===== Material for this task =====
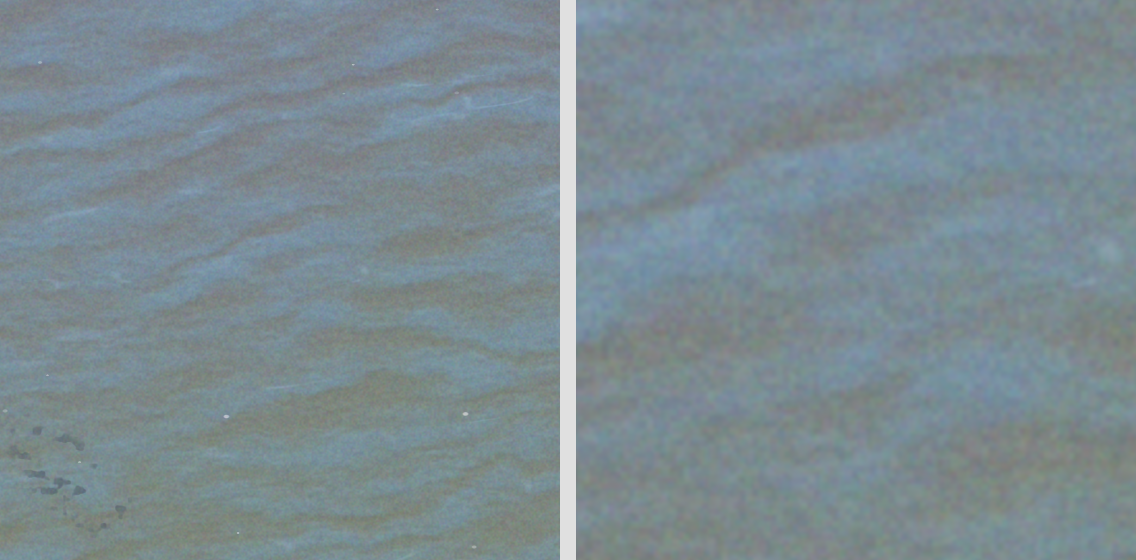
Left: the whole. Right: its middle third, enlarged.
Write a Shadertoy shader that draws this texture.

```glsl
// Murky blue-grey water with slanted wind ripples, fine grain and a few flecks.

const vec3 TROUGH_FAR = vec3(0.490, 0.510, 0.535);
const vec3 TROUGH_NEAR = vec3(0.488, 0.522, 0.478);
const vec3 CREST_FAR = vec3(0.475, 0.568, 0.655);
const vec3 CREST_NEAR = vec3(0.470, 0.570, 0.608);
const vec3 WEED = vec3(0.34, 0.38, 0.42);
const vec3 FOAM = vec3(0.80, 0.83, 0.84);

// Integer hash: one value in 0..1 per cell and seed
float hash(ivec2 cell, int seed) {
    uvec2 q = uvec2(cell) * uvec2(1597334673u, 3812015801u);
    uint n = (q.x ^ q.y ^ (uint(seed) * 2798796415u)) * 1597334673u;
    n = (n ^ (n >> 15)) * 2246822519u;
    n ^= n >> 13;
    return float(n >> 8) / 16777216.0;
}

// Smooth value noise, -1..1
float noise(vec2 p, int seed) {
    ivec2 i = ivec2(floor(p));
    vec2 f = fract(p);
    f = f * f * f * (f * (f * 6.0 - 15.0) + 10.0);
    float low = mix(hash(i, seed), hash(i + ivec2(1, 0), seed), f.x);
    float high = mix(hash(i + ivec2(0, 1), seed), hash(i + ivec2(1, 1), seed), f.x);
    return mix(low, high, f.y) * 2.0 - 1.0;
}

vec2 rotate(vec2 p, float angle) {
    float c = cos(angle), s = sin(angle);
    return vec2(c * p.x + s * p.y, c * p.y - s * p.x);
}

// Noise stretched along a slanted direction
float streaks(vec2 p, float angle, vec2 frequency, int seed) {
    return noise(rotate(p, angle) * frequency, seed);
}

// Long wave train whose phase and strength wander
float swell(vec2 p, float angle, float count, int seed) {
    vec2 q = rotate(p, angle);
    float phase = q.y * count + 0.6 * noise(q * vec2(3.0, 5.0), seed)
                + 0.25 * noise(q * vec2(9.0, 16.0), seed + 1);
    float strength = 0.65 + 0.45 * noise(q * vec2(3.5, 8.0), seed + 2);
    float wave = sin(6.28318 * phase);
    return strength * (wave + 0.25 * sin(12.56637 * phase + 0.8));
}

// Thin light lines along the ripple tops
float glints(vec2 p, float angle, vec2 frequency, int seed) {
    float ridge = 1.0 - abs(streaks(p, angle, frequency, seed));
    float gate = smoothstep(0.0, 0.7, streaks(p, angle, frequency * 0.6, seed + 1));
    return smoothstep(0.75, 1.0, ridge) * gate;
}

// Colour grain, independent in each channel
vec3 grain(vec2 p, float frequency, int seed) {
    vec2 q = p * frequency;
    return vec3(noise(q, seed), noise(q + 17.3, seed + 1), noise(q + 41.7, seed + 2));
}

// Soft-edged oval fleck
float fleck(vec2 p, vec2 center, vec2 radius) {
    return 1.0 - smoothstep(0.4, 1.0, length((p - center) / radius));
}

float waterHeight(vec2 p) {
    vec2 warped = p + 0.008 * vec2(noise(p * 14.0, 3), noise(p * 18.0, 4));
    float h = 0.42 * swell(warped, 0.19, 12.5, 10);
    h += 0.36 * streaks(warped, 0.21, vec2(4.5, 20.0), 20);
    h += 0.34 * streaks(warped, 0.13, vec2(11.0, 42.0), 21);
    h += 0.24 * streaks(warped, 0.08, vec2(26.0, 85.0), 22);
    h += 0.12 * streaks(warped, 0.05, vec2(60.0, 150.0), 23);
    return h;
}

void mainImage(out vec4 fragColor, in vec2 fragCoord) {
    vec2 p = fragCoord / iResolution.y;

    // Water body: bluer far away (top), greener near (bottom)
    float far = smoothstep(0.0, 1.0, p.y + 0.12 * noise(p * 2.5, 1));
    vec3 trough = mix(TROUGH_NEAR, TROUGH_FAR, far);
    vec3 crest = mix(CREST_NEAR, CREST_FAR, far);
    float height = waterHeight(p);
    vec3 color = mix(trough, crest, smoothstep(-0.85, 0.95, height));

    // Ripple tops and shaded undersides
    float slope = height - waterHeight(p + vec2(0.0, 0.006));
    color += 0.016 * clamp(slope * 2.0, -1.0, 1.0);
    color += vec3(0.035, 0.045, 0.055) * glints(p, 0.14, vec2(9.0, 36.0), 30)
           * smoothstep(-0.2, 0.5, height);

    // Dark weed breaking the surface in the lower left
    float patchArea = fleck(rotate(p - vec2(0.13, 0.14), -0.75), vec2(0.0), vec2(0.20, 0.09));
    float clumps = smoothstep(0.35, 0.85, noise(p * vec2(42.0, 65.0), 40)
                 + 0.35 * noise(p * 130.0, 41));
    color = mix(color, WEED, 0.65 * patchArea * clumps);

    // Scattered foam flecks
    for (int i = 0; i < 12; i++) {
        vec2 center = vec2(hash(ivec2(i, 0), 50), hash(ivec2(i, 1), 50));
        float size = mix(0.002, 0.005, hash(ivec2(i, 2), 50));
        float opacity = mix(0.2, 0.85, hash(ivec2(i, 3), 50));
        color = mix(color, FOAM, opacity * fleck(p, center, size * vec2(1.4, 0.9)));
    }

    // Fine and coarse colour grain
    color += 0.024 * grain(p, 270.0, 60) + 0.014 * grain(p, 120.0, 70);
    color += 0.012 * noise(p * 220.0, 80);
    fragColor = vec4(clamp(color, 0.0, 1.0), 1.0);
}
```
=====
### [Instructions for the task]
Repeat the data in full, exactly as it stands, but drop every picture.

### [Task result]
Left: the whole. Right: its middle third, enlarged.
Write a Shadertoy shader that draws this texture.

```glsl
// Murky blue-grey water with slanted wind ripples, fine grain and a few flecks.

const vec3 TROUGH_FAR = vec3(0.490, 0.510, 0.535);
const vec3 TROUGH_NEAR = vec3(0.488, 0.522, 0.478);
const vec3 CREST_FAR = vec3(0.475, 0.568, 0.655);
const vec3 CREST_NEAR = vec3(0.470, 0.570, 0.608);
const vec3 WEED = vec3(0.34, 0.38, 0.42);
const vec3 FOAM = vec3(0.80, 0.83, 0.84);

// Integer hash: one value in 0..1 per cell and seed
float hash(ivec2 cell, int seed) {
    uvec2 q = uvec2(cell) * uvec2(1597334673u, 3812015801u);
    uint n = (q.x ^ q.y ^ (uint(seed) * 2798796415u)) * 1597334673u;
    n = (n ^ (n >> 15)) * 2246822519u;
    n ^= n >> 13;
    return float(n >> 8) / 16777216.0;
}

// Smooth value noise, -1..1
float noise(vec2 p, int seed) {
    ivec2 i = ivec2(floor(p));
    vec2 f = fract(p);
    f = f * f * f * (f * (f * 6.0 - 15.0) + 10.0);
    float low = mix(hash(i, seed), hash(i + ivec2(1, 0), seed), f.x);
    float high = mix(hash(i + ivec2(0, 1), seed), hash(i + ivec2(1, 1), seed), f.x);
    return mix(low, high, f.y) * 2.0 - 1.0;
}

vec2 rotate(vec2 p, float angle) {
    float c = cos(angle), s = sin(angle);
    return vec2(c * p.x + s * p.y, c * p.y - s * p.x);
}

// Noise stretched along a slanted direction
float streaks(vec2 p, float angle, vec2 frequency, int seed) {
    return noise(rotate(p, angle) * frequency, seed);
}

// Long wave train whose phase and strength wander
float swell(vec2 p, float angle, float count, int seed) {
    vec2 q = rotate(p, angle);
    float phase = q.y * count + 0.6 * noise(q * vec2(3.0, 5.0), seed)
                + 0.25 * noise(q * vec2(9.0, 16.0), seed + 1);
    float strength = 0.65 + 0.45 * noise(q * vec2(3.5, 8.0), seed + 2);
    float wave = sin(6.28318 * phase);
    return strength * (wave + 0.25 * sin(12.56637 * phase + 0.8));
}

// Thin light lines along the ripple tops
float glints(vec2 p, float angle, vec2 frequency, int seed) {
    float ridge = 1.0 - abs(streaks(p, angle, frequency, seed));
    float gate = smoothstep(0.0, 0.7, streaks(p, angle, frequency * 0.6, seed + 1));
    return smoothstep(0.75, 1.0, ridge) * gate;
}

// Colour grain, independent in each channel
vec3 grain(vec2 p, float frequency, int seed) {
    vec2 q = p * frequency;
    return vec3(noise(q, seed), noise(q + 17.3, seed + 1), noise(q + 41.7, seed + 2));
}

// Soft-edged oval fleck
float fleck(vec2 p, vec2 center, vec2 radius) {
    return 1.0 - smoothstep(0.4, 1.0, length((p - center) / radius));
}

float waterHeight(vec2 p) {
    vec2 warped = p + 0.008 * vec2(noise(p * 14.0, 3), noise(p * 18.0, 4));
    float h = 0.42 * swell(warped, 0.19, 12.5, 10);
    h += 0.36 * streaks(warped, 0.21, vec2(4.5, 20.0), 20);
    h += 0.34 * streaks(warped, 0.13, vec2(11.0, 42.0), 21);
    h += 0.24 * streaks(warped, 0.08, vec2(26.0, 85.0), 22);
    h += 0.12 * streaks(warped, 0.05, vec2(60.0, 150.0), 23);
    return h;
}

void mainImage(out vec4 fragColor, in vec2 fragCoord) {
    vec2 p = fragCoord / iResolution.y;

    // Water body: bluer far away (top), greener near (bottom)
    float far = smoothstep(0.0, 1.0, p.y + 0.12 * noise(p * 2.5, 1));
    vec3 trough = mix(TROUGH_NEAR, TROUGH_FAR, far);
    vec3 crest = mix(CREST_NEAR, CREST_FAR, far);
    float height = waterHeight(p);
    vec3 color = mix(trough, crest, smoothstep(-0.85, 0.95, height));

    // Ripple tops and shaded undersides
    float slope = height - waterHeight(p + vec2(0.0, 0.006));
    color += 0.016 * clamp(slope * 2.0, -1.0, 1.0);
    color += vec3(0.035, 0.045, 0.055) * glints(p, 0.14, vec2(9.0, 36.0), 30)
           * smoothstep(-0.2, 0.5, height);

    // Dark weed breaking the surface in the lower left
    float patchArea = fleck(rotate(p - vec2(0.13, 0.14), -0.75), vec2(0.0), vec2(0.20, 0.09));
    float clumps = smoothstep(0.35, 0.85, noise(p * vec2(42.0, 65.0), 40)
                 + 0.35 * noise(p * 130.0, 41));
    color = mix(color, WEED, 0.65 * patchArea * clumps);

    // Scattered foam flecks
    for (int i = 0; i < 12; i++) {
        vec2 center = vec2(hash(ivec2(i, 0), 50), hash(ivec2(i, 1), 50));
        float size = mix(0.002, 0.005, hash(ivec2(i, 2), 50));
        float opacity = mix(0.2, 0.85, hash(ivec2(i, 3), 50));
        color = mix(color, FOAM, opacity * fleck(p, center, size * vec2(1.4, 0.9)));
    }

    // Fine and coarse colour grain
    color += 0.024 * grain(p, 270.0, 60) + 0.014 * grain(p, 120.0, 70);
    color += 0.012 * noise(p * 220.0, 80);
    fragColor = vec4(clamp(color, 0.0, 1.0), 1.0);
}
```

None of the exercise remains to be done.